### PROBLEM TO WORK ON
From the data underneath, reproduce exactly the stretch that begins at the line with "173C622 192 620" and ends after the line with "341C513 354 512".

### THE DATA
------------------------------------

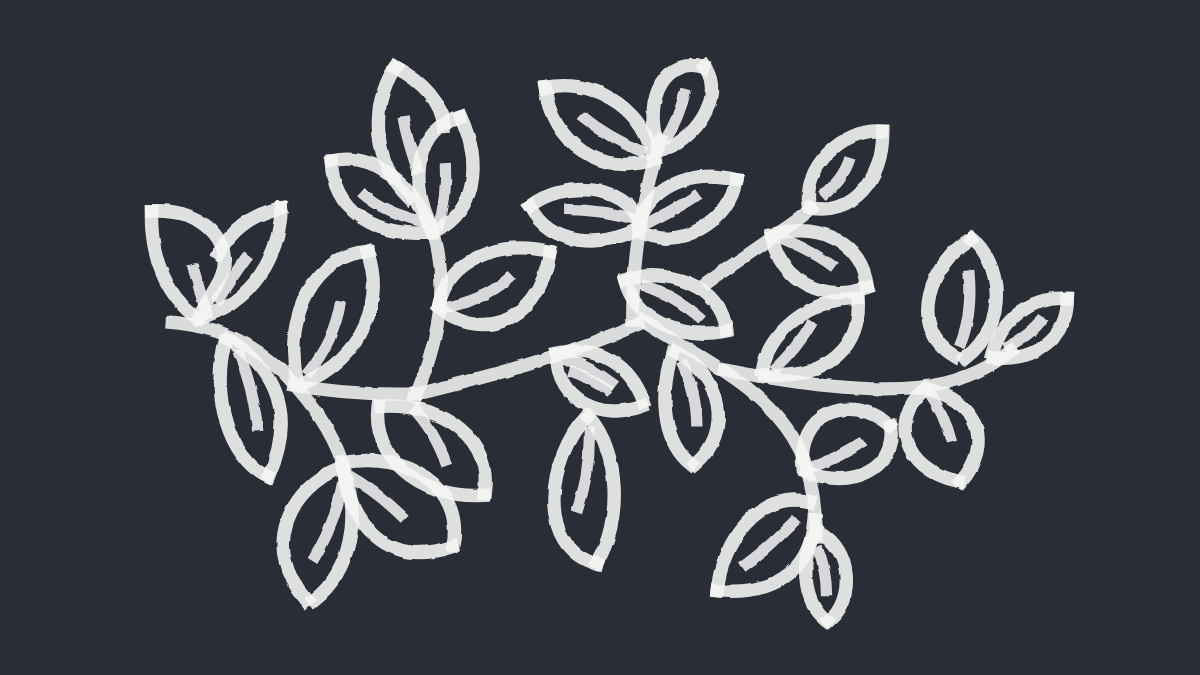
<!DOCTYPE html>
<html lang="en">
<head>
<meta charset="utf-8">
<title>Leafy branch in white marker</title>
<style>
  :root {
    --slate: #292e36;
    --chalk: #f5f5f4;
    --stroke-leaf: 8.6;
    --stroke-vein: 7.2;
    --stroke-stem: 8.4;
  }
  html, body { margin: 0; height: 100%; overflow: hidden; background: var(--slate); }
  .canvas { display: block; width: 1200px; height: 675px; background: var(--slate); }
  .branch { fill: none; stroke: var(--chalk); stroke-linejoin: round; }
  .stems path { stroke-width: var(--stroke-stem); stroke-opacity: .87; stroke-linecap: butt; }
  .leaf path { stroke-width: var(--stroke-leaf); stroke-opacity: .89; stroke-linecap: square; }
  .leaf .vein { stroke-width: var(--stroke-vein); stroke-opacity: .86; stroke-linecap: butt; }
</style>
</head>
<body>
<svg class="canvas" viewBox="0 0 768 432" role="img" aria-label="White marker drawing of a leafy branch on dark slate">
  <defs>
    <filter id="marker-edge" filterUnits="userSpaceOnUse" x="0" y="0" width="768" height="432">
      <feTurbulence type="fractalNoise" baseFrequency="0.09" numOctaves="2" seed="7" result="grain"/>
      <feDisplacementMap in="SourceGraphic" in2="grain" scale="2.2" xChannelSelector="R" yChannelSelector="G"/>
    </filter>
  </defs>

  <g class="branch" filter="url(#marker-edge)">
    <g class="stems">
      <path d="M106 206C140 208 168 221 190 248C205 265 216 284 221 302"/>
      <path d="M184 246C212 251 240 253 268 252C312 241 360 229 412 206"/>
      <path d="M264 258C280 222 289 182 276 144"/>
      <path d="M405 209C404 170 411 124 424 86"/>
      <path d="M408 203C440 226 490 244 512 288C520 306 522 326 523 348"/>
      <path d="M450 183C466 171 482 161 497 150C506 144 514 139 522 131"/>
      <path d="M460 236C510 246 568 254 605 245C625 240 638 232 650 222"/>
    </g>

    <g class="left-leaves">
      <g class="leaf">
        <path d="M97 135C96 164 106 188 125 203"/>
        <path d="M97 135C134 133 154 160 138 184L127 203"/>
        <path class="vein" d="M123 169L133 204"/>
      </g>
      <g class="leaf">
        <path d="M180 133C160 137 147 149 140 162"/>
        <path d="M180 133C179 164 162 193 129 203"/>
        <path class="vein" d="M159 163C152 172 146 182 138 194"/>
      </g>
      <g class="leaf">
        <path d="M235 161C203 163 181 200 190 243"/>
        <path d="M235 161C246 191 234 228 193 246"/>
        <path class="vein" d="M218 193C215 210 209 224 196 240"/>
      </g>
      <g class="leaf">
        <path d="M144 219C135 252 146 293 171 305"/>
        <path d="M146 217C180 238 188 268 172 305"/>
        <path class="vein" d="M152 224C159 240 163 256 165 276"/>
      </g>
      <g class="leaf">
        <path d="M218 299C186 312 166 350 196 384"/>
        <path d="M219 300C232 330 224 366 201 384"/>
        <path class="vein" d="M220 304C217 326 210 343 200 359"/>
      </g>
      <g class="leaf">
        <path d="M220 296C260 289 297 311 290 349"/>
        <path d="M219 300C225 335 247 364 289 350"/>
        <path class="vein" d="M221 303C235 311 247 320 259 332"/>
      </g>
      <g class="leaf">
        <path d="M244 260C286 258 315 282 310 316"/>
        <path d="M242 260C238 291 266 319 309 317"/>
        <path class="vein" d="M264 261C275 272 281 284 286 298"/>
      </g>
      <g class="leaf">
        <path d="M281 195C287 166 320 153 352 161"/>
        <path d="M281 197C302 216 344 213 352 161"/>
        <path class="vein" d="M281 198C300 194 314 189 328 176"/>
      </g>
    </g>

    <g class="top-left-leaves">
      <g class="leaf">
        <path d="M212 103C238 97 264 116 276 147"/>
        <path d="M212 103C213 132 236 152 277 149"/>
        <path class="vein" d="M231 123C243 134 256 138 274 143"/>
      </g>
      <g class="leaf">
        <path d="M253 43C236 69 239 105 262 127"/>
        <path d="M253 43C270 52 283 65 284 81"/>
        <path class="vein" d="M258 75C260 88 264 99 268 111"/>
      </g>
      <g class="leaf">
        <path d="M294 75C266 82 262 115 276 145"/>
        <path d="M295 75C309 106 304 135 279 148"/>
        <path class="vein" d="M285 105C286 120 284 134 280 147"/>
      </g>
    </g>

    <g class="top-leaves">
      <g class="leaf">
        <path d="M349 56C378 50 409 67 417 97"/>
        <path d="M349 56C352 91 386 114 418 102"/>
        <path class="vein" d="M372 74C384 84 396 91 413 98"/>
      </g>
      <g class="leaf">
        <path d="M450 43C427 36 411 62 421 93"/>
        <path d="M451 43C465 62 443 92 423 96"/>
        <path class="vein" d="M439 57C436 70 432 80 425 91"/>
      </g>
      <g class="leaf">
        <path d="M339 132C360 115 401 118 409 142"/>
        <path d="M339 132C352 158 386 159 409 146"/>
        <path class="vein" d="M361 134C378 134 392 136 409 141"/>
      </g>
      <g class="leaf">
        <path d="M471 115C440 107 415 122 409 143"/>
        <path d="M471 115C468 141 434 162 409 148"/>
        <path class="vein" d="M447 124C436 132 424 138 410 145"/>
      </g>
      <g class="leaf">
        <path d="M400 179C426 171 461 182 465 211"/>
        <path d="M400 180C406 202 432 218 464 212"/>
        <path class="vein" d="M410 182C426 187 438 194 450 205"/>
      </g>
    </g>

    <g class="right-leaves">
      <g class="leaf">
        <path d="M564 84C539 82 513 108 518 132"/>
        <path d="M565 84C565 116 545 138 519 133"/>
        <path class="vein" d="M544 101C541 111 535 118 526 126"/>
      </g>
      <g class="leaf">
        <path d="M494 150C526 142 552 156 555 183"/>
        <path d="M494 152C500 180 527 194 555 184"/>
        <path class="vein" d="M496 151C510 156 522 162 534 171"/>
      </g>
      <g class="leaf">
        <path d="M549 191C517 191 491 214 488 237"/>
        <path d="M549 191C552 220 531 243 490 240"/>
        <path class="vein" d="M520 206C513 218 506 227 495 237"/>
      </g>
      <g class="leaf">
        <path d="M621 153C597 167 579 209 611 228"/>
        <path d="M622 153C640 167 647 206 618 229"/>
        <path class="vein" d="M620 173C622 192 620 208 614 222"/>
      </g>
      <g class="leaf">
        <path d="M683 191C660 189 641 205 635 226"/>
        <path d="M683 191C684 216 661 232 636 229"/>
        <path class="vein" d="M668 203C662 212 654 217 643 223"/>
      </g>
      <g class="leaf">
        <path d="M591 250C570 268 577 300 613 308"/>
        <path d="M593 249C626 256 636 284 615 308"/>
        <path class="vein" d="M594 250C601 260 606 271 609 283"/>
      </g>
      <g class="leaf">
        <path d="M514 300C509 264 545 251 569 272"/>
        <path d="M570 273C574 300 545 314 516 302"/>
        <path class="vein" d="M553 282C542 290 531 295 517 300"/>
      </g>
      <g class="leaf">
        <path d="M459 378C462 346 486 314 518 321"/>
        <path d="M459 378C492 381 519 368 521 332"/>
        <path class="vein" d="M510 332C498 344 488 354 475 363"/>
      </g>
      <g class="leaf">
        <path d="M522 341C513 354 512 384 529 397"/>
        <path d="M525 341C545 352 547 383 531 397"/>
        <path class="vein" d="M523 350C527 360 529 370 529 381"/>
      </g>
    </g>

    <g class="centre-leaves">
      <g class="leaf">
        <path d="M430 226C421 258 426 284 442 297"/>
        <path d="M432 225C463 240 469 277 445 297"/>
        <path class="vein" d="M436 231C443 245 446 258 446 273"/>
      </g>
      <g class="leaf">
        <path d="M356 226C385 220 404 235 412 257"/>
        <path d="M356 227C357 258 386 269 411 260"/>
        <path class="vein" d="M361 229C373 233 384 239 394 247"/>
        <path class="vein" d="M364 237C374 240 382 245 391 251"/>
      </g>
      <g class="leaf">
        <path d="M375 267C351 292 342 350 382 361"/>
        <path d="M377 267C397 290 398 334 382 360"/>
        <path class="vein" d="M377 273C378 294 375 311 369 328"/>
      </g>
    </g>
  </g>
</svg>
</body>
</html>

------------------------------------

### WORKED SOLUTION
        <path class="vein" d="M620 173C622 192 620 208 614 222"/>
      </g>
      <g class="leaf">
        <path d="M683 191C660 189 641 205 635 226"/>
        <path d="M683 191C684 216 661 232 636 229"/>
        <path class="vein" d="M668 203C662 212 654 217 643 223"/>
      </g>
      <g class="leaf">
        <path d="M591 250C570 268 577 300 613 308"/>
        <path d="M593 249C626 256 636 284 615 308"/>
        <path class="vein" d="M594 250C601 260 606 271 609 283"/>
      </g>
      <g class="leaf">
        <path d="M514 300C509 264 545 251 569 272"/>
        <path d="M570 273C574 300 545 314 516 302"/>
        <path class="vein" d="M553 282C542 290 531 295 517 300"/>
      </g>
      <g class="leaf">
        <path d="M459 378C462 346 486 314 518 321"/>
        <path d="M459 378C492 381 519 368 521 332"/>
        <path class="vein" d="M510 332C498 344 488 354 475 363"/>
      </g>
      <g class="leaf">
        <path d="M522 341C513 354 512 384 529 397"/>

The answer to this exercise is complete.